Webb expects the effort would require a lot of fundraising.
Community support will be needed and encouraged from all those who want to see the home restored and the history preserved, he added.
The historical society wants to “stabilize and restore” the home first, if the deal goes through. As part of that, Webb said members would document the ongoing work to share what it takes to bring the Allen home back.
The property has settled so much, members of the historical society may have to do things like remove the stained glass windows to keep them from being lost.
“It will be a big task to stop the deterioration and get it to where we want to start improving things,” he said. “So, it’s expected to be a long process.”
It will take a lot of work to make this a success, but, given the opportunity, this is something the historical society board wants to do.
“If there’s any chance of preserving this home, this is something we have to do,” Webb said. “I think we have to try — this is one of the topmost historic structures in Carroll County. We’ve got to make an effort.”

'Thunder in the Hills' play brings history to life

“Thunder in the Hills”  — local playright Frank Levering’s original drama about the 1912 Courthouse shooting in Carroll County and its aftermath — will resume in March.
The popular play — first performed in the 100th anniversary year of the incident in the Carroll County Courthouse that killed five and injured seven — sold out and received rave reviews from audiences, organizers say.  
A portion of the proceeds from the play will benefit the effort to restore the Allen home, according to organizer Shelby Inscore Puckett.

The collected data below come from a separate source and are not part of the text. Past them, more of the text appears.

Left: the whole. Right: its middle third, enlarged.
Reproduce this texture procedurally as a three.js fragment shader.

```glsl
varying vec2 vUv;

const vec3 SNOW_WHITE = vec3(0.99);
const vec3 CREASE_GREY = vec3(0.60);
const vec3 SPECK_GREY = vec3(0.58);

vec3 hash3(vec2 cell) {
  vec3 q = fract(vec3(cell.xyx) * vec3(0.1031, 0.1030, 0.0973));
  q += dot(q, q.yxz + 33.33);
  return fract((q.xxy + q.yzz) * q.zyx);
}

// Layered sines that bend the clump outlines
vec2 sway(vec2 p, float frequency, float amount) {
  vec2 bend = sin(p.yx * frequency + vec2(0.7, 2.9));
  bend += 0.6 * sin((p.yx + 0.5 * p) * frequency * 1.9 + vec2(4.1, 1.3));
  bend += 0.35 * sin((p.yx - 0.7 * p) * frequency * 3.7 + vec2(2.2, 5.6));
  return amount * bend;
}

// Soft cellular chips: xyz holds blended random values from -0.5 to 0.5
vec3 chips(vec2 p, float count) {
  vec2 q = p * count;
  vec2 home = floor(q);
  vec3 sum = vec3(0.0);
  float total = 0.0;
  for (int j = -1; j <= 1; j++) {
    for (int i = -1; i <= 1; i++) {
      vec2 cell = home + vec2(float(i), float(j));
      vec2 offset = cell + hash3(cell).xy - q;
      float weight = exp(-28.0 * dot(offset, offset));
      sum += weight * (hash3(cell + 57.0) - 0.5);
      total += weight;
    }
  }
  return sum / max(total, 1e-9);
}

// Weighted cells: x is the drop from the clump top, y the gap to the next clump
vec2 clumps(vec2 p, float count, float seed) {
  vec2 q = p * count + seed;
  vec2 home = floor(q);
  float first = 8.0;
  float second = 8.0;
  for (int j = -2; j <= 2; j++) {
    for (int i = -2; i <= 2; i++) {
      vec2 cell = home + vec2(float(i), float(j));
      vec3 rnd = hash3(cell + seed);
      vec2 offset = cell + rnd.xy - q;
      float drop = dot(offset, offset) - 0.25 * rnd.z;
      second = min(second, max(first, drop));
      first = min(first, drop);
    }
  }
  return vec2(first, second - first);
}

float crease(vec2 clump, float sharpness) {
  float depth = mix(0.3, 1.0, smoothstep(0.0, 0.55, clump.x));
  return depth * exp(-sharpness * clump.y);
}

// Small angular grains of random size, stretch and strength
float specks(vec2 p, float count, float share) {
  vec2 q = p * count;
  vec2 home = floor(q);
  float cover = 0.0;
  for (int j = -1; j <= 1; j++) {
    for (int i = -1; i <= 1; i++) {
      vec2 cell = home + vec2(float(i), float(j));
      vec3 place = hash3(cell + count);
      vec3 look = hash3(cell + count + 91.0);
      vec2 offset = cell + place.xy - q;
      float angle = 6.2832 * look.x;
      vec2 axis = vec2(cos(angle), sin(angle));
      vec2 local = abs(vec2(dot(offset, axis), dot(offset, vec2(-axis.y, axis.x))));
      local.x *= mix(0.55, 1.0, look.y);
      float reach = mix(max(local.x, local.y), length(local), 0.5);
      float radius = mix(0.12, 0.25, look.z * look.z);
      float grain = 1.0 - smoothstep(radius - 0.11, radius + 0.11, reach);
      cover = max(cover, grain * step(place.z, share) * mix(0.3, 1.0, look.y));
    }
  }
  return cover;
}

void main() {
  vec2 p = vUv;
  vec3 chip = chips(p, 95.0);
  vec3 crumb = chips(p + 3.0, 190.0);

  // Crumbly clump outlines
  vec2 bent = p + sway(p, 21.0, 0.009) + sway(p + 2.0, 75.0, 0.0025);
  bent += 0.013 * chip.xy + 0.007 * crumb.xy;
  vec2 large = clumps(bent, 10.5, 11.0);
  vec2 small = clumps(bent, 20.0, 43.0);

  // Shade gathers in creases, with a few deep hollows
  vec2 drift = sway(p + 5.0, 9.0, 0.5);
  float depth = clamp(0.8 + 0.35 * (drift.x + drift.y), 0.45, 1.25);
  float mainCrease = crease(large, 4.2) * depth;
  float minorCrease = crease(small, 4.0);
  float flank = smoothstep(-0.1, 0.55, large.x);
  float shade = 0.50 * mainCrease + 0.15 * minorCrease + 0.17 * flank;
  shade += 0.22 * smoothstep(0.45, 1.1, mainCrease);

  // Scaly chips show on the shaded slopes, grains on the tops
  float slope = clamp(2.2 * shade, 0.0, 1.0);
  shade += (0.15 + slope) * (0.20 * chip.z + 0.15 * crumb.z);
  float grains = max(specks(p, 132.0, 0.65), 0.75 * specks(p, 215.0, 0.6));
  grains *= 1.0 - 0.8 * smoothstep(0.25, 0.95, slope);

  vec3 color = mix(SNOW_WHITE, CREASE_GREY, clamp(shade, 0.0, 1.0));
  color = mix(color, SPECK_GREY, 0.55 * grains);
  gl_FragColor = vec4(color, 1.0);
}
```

Most of the cast members from the 2012 presentation will return for the upcoming performances, including Galax natives Stu Shenk and Kay Cox as J. Sidna Allen and his wife Betty Mitchell Allen.  
All performances will be in the historic Carroll County Courthouse on Main Street, Hillsville — the site of the real shootout.
The 10 performances are scheduled for March 6-9, March 14-16 and March 21-23. All evening shows begin at 7 and the Sunday shows at 2 p.m.
Ticket sales will begin Jan. 27 at 10:30 a.m. at the Carroll County Historical Museum, located on the first floor of the historic courthouse. Cost of each ticket is $20.
“We went up on the tickets from $15 to $20 with the idea there will be extra money for the restoration of the house,” Puckett explained.
Tickets may be purchased at the museum, by phone at (276) 728-4113 or by mailing checks payable to Courthouse Productions at 246 Brady Pike, Hillsville, VA 24343.
The Hale-Wilkinson-Carter Home Foundation will again offer meals at the historic home next door to the courthouse before play performances.
The cost for the homemade food is $10 per meal to be served from 5:30-7 p.m. on weeknights and 12:30-2 p.m. on Sundays.
The menus include: March 6-9  — chicken pie, green beans, baked apples, dessert, drinks; March 14-16 — pinto beans, slaw, pickles, onions, corn bread, dessert, drinks; March 21-23 — variety of soups with grilled cheese sandwich, dessert, drinks.
Organizers encourage making reservations no later than March 1. Call Elizabeth Huff at (276) 728-7737 or Jeanette Thompson at (276) 728-2947.